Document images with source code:
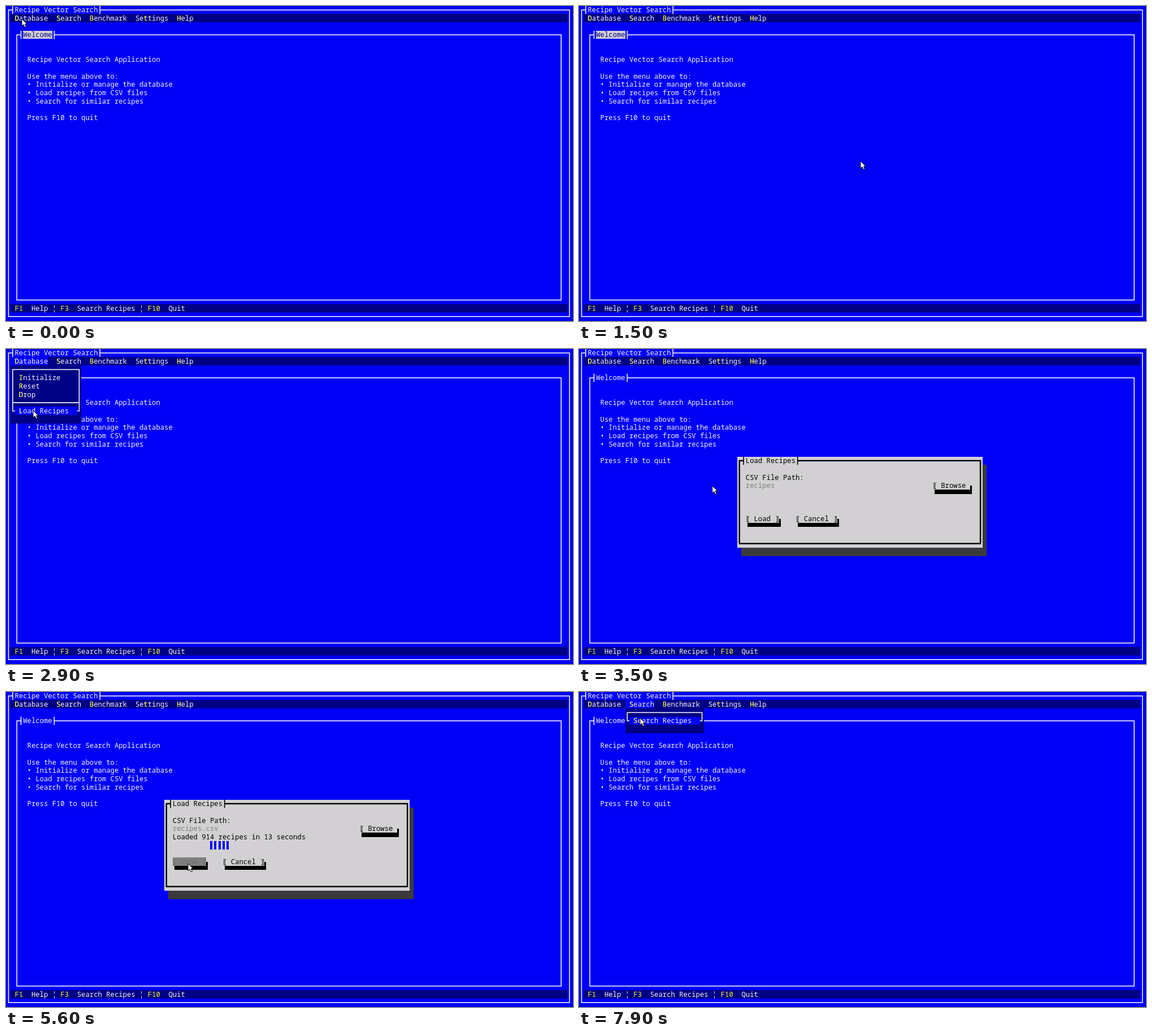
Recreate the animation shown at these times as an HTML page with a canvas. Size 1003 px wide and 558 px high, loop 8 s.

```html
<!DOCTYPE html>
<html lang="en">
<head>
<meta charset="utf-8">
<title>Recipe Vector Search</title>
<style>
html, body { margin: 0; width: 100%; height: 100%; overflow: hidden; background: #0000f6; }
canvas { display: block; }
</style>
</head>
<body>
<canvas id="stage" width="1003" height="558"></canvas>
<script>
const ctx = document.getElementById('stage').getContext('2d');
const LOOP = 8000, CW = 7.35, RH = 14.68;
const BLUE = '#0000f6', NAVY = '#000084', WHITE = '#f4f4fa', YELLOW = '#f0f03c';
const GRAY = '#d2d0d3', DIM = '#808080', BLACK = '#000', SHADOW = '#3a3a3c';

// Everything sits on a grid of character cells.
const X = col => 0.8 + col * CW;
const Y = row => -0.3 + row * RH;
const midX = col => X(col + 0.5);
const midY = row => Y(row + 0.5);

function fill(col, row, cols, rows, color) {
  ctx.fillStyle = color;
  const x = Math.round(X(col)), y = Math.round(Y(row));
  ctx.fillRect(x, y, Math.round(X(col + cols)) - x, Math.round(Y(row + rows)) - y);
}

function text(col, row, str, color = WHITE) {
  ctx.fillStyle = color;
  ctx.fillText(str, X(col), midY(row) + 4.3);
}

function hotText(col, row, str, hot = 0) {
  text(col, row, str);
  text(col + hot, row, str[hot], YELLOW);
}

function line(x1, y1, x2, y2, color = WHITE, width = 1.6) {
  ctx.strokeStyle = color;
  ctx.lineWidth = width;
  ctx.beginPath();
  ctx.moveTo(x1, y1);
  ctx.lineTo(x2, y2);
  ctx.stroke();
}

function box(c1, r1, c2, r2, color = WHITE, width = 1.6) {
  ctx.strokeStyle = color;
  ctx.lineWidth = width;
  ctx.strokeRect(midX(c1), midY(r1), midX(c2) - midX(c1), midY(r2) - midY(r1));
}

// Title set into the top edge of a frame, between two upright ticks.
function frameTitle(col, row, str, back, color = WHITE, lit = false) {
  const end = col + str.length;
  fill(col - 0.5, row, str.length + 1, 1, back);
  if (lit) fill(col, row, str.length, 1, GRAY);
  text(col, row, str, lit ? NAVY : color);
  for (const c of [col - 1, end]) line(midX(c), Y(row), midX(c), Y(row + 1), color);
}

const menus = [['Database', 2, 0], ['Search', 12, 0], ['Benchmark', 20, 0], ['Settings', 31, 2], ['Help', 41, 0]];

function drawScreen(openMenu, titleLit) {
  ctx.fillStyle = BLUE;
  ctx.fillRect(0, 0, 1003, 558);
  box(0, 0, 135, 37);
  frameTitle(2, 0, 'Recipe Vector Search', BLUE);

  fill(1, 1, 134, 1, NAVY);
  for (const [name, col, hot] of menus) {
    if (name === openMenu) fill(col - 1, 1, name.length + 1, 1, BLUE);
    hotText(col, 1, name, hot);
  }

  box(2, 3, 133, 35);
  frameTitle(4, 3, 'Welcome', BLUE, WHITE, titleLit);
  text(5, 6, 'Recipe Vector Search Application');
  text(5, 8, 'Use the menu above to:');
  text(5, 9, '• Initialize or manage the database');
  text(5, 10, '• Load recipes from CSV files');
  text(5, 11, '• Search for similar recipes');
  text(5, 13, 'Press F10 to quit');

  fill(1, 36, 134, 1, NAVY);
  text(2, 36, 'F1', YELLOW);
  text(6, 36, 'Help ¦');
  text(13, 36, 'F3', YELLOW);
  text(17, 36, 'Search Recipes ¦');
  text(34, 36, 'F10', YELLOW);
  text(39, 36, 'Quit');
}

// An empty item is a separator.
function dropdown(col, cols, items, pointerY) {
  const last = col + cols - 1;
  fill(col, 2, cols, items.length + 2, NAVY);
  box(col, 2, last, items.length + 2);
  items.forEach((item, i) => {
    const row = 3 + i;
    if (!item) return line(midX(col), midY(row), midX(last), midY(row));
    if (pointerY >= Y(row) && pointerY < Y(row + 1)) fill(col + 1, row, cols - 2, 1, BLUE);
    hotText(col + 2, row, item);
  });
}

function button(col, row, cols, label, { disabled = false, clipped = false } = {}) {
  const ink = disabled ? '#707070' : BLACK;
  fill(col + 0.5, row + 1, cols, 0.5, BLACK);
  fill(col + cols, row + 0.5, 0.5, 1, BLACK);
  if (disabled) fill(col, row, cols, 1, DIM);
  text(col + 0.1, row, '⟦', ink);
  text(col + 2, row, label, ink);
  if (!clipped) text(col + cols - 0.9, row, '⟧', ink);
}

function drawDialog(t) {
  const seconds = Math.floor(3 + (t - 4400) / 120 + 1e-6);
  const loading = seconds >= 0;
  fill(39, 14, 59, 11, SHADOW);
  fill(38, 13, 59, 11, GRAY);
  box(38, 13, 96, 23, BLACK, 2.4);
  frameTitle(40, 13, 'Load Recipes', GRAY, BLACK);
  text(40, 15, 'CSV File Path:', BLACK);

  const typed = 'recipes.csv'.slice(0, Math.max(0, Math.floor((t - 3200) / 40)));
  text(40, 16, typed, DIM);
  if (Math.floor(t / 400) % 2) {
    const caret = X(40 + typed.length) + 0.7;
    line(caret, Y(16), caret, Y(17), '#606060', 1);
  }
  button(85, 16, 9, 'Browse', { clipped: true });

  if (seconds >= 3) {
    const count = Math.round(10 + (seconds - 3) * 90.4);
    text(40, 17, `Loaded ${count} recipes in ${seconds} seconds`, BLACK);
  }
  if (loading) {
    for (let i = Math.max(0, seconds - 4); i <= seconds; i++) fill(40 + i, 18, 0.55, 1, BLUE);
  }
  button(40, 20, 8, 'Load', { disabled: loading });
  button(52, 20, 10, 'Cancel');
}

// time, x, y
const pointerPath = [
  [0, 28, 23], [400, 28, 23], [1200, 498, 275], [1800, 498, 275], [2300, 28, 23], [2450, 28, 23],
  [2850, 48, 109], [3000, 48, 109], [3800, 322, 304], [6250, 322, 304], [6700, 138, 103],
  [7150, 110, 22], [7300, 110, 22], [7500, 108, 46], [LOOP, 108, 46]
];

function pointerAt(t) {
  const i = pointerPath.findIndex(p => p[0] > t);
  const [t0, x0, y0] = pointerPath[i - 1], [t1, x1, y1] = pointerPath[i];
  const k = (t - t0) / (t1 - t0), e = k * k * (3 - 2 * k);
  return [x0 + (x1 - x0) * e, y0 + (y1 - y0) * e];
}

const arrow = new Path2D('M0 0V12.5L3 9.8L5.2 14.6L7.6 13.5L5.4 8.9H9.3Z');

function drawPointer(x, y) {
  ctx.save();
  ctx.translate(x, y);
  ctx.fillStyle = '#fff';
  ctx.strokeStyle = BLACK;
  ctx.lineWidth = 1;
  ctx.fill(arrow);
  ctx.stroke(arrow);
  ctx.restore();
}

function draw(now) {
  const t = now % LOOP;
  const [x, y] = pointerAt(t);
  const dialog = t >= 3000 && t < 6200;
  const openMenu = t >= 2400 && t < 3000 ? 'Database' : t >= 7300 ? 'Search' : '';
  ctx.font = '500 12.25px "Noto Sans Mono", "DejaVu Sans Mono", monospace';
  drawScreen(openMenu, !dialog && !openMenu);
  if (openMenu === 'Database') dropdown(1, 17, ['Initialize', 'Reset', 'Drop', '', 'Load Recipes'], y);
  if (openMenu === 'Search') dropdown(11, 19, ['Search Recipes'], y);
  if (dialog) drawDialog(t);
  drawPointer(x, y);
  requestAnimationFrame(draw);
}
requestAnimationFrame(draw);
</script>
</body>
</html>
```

* * *

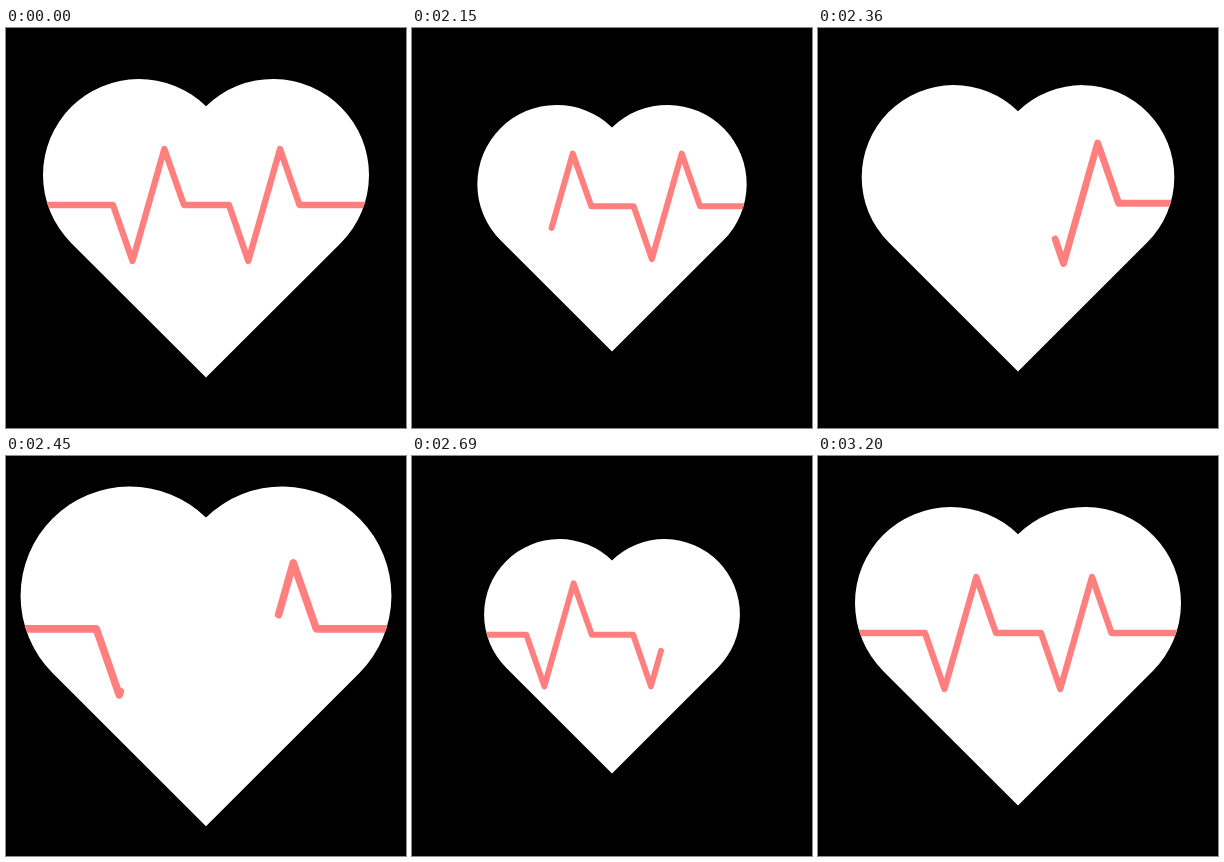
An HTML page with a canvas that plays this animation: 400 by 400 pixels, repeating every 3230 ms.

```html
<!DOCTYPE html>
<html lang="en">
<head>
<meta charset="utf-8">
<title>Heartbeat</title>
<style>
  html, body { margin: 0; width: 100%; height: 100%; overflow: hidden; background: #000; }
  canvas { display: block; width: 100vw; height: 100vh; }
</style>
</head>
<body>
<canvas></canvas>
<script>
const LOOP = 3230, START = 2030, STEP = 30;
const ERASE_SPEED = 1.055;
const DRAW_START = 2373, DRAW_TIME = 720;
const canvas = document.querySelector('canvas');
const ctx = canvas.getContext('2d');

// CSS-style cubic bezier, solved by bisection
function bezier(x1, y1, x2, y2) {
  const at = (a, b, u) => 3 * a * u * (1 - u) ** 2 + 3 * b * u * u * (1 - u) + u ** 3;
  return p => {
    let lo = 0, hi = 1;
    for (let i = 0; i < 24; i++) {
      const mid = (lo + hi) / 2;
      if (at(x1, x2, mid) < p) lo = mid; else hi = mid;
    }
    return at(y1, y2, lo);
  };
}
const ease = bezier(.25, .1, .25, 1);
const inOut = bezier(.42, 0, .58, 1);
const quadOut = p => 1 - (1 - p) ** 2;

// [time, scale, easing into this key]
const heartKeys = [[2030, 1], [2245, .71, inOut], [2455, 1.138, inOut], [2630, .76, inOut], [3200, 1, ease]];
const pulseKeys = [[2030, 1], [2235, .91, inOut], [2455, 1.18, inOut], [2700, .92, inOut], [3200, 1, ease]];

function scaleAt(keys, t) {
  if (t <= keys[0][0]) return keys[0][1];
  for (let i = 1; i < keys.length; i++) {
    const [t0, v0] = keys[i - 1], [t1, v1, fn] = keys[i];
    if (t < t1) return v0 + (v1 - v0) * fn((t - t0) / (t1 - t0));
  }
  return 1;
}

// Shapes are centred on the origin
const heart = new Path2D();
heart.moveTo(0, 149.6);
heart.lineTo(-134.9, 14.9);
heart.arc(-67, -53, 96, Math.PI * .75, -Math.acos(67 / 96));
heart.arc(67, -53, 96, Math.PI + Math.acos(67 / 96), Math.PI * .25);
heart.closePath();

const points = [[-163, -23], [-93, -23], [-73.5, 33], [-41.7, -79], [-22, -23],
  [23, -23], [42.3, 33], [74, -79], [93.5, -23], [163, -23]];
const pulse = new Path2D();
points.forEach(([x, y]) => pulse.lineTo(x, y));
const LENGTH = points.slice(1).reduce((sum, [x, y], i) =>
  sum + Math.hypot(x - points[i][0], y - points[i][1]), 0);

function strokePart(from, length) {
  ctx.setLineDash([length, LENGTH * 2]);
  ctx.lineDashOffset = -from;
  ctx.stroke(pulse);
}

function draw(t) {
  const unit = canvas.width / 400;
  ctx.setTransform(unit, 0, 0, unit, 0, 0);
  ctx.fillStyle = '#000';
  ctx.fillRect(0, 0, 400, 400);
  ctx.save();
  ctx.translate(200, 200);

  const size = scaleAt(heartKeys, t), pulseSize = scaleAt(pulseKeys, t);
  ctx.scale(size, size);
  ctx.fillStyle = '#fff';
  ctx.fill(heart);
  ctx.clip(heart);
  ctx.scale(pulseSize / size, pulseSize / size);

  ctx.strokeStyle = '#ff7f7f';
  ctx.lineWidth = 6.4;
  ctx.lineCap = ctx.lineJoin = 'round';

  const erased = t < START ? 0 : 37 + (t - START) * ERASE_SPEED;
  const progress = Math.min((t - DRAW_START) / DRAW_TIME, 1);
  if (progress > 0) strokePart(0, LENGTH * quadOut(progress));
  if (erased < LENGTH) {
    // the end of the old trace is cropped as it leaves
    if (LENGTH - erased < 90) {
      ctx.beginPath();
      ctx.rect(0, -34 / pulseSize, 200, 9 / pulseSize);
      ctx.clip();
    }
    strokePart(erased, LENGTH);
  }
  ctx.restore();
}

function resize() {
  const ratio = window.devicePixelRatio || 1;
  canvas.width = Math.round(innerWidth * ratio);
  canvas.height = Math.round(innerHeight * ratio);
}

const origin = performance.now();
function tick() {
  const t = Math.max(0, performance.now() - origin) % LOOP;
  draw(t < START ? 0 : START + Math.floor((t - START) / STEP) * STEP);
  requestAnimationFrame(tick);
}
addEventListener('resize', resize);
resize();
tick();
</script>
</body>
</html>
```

• Task details
Each line of the entries above that includes the string "strokeStyle" should be copied out.

• Solution
  ctx.strokeStyle = color;
  ctx.strokeStyle = color;
  ctx.strokeStyle = BLACK;
  ctx.strokeStyle = '#ff7f7f';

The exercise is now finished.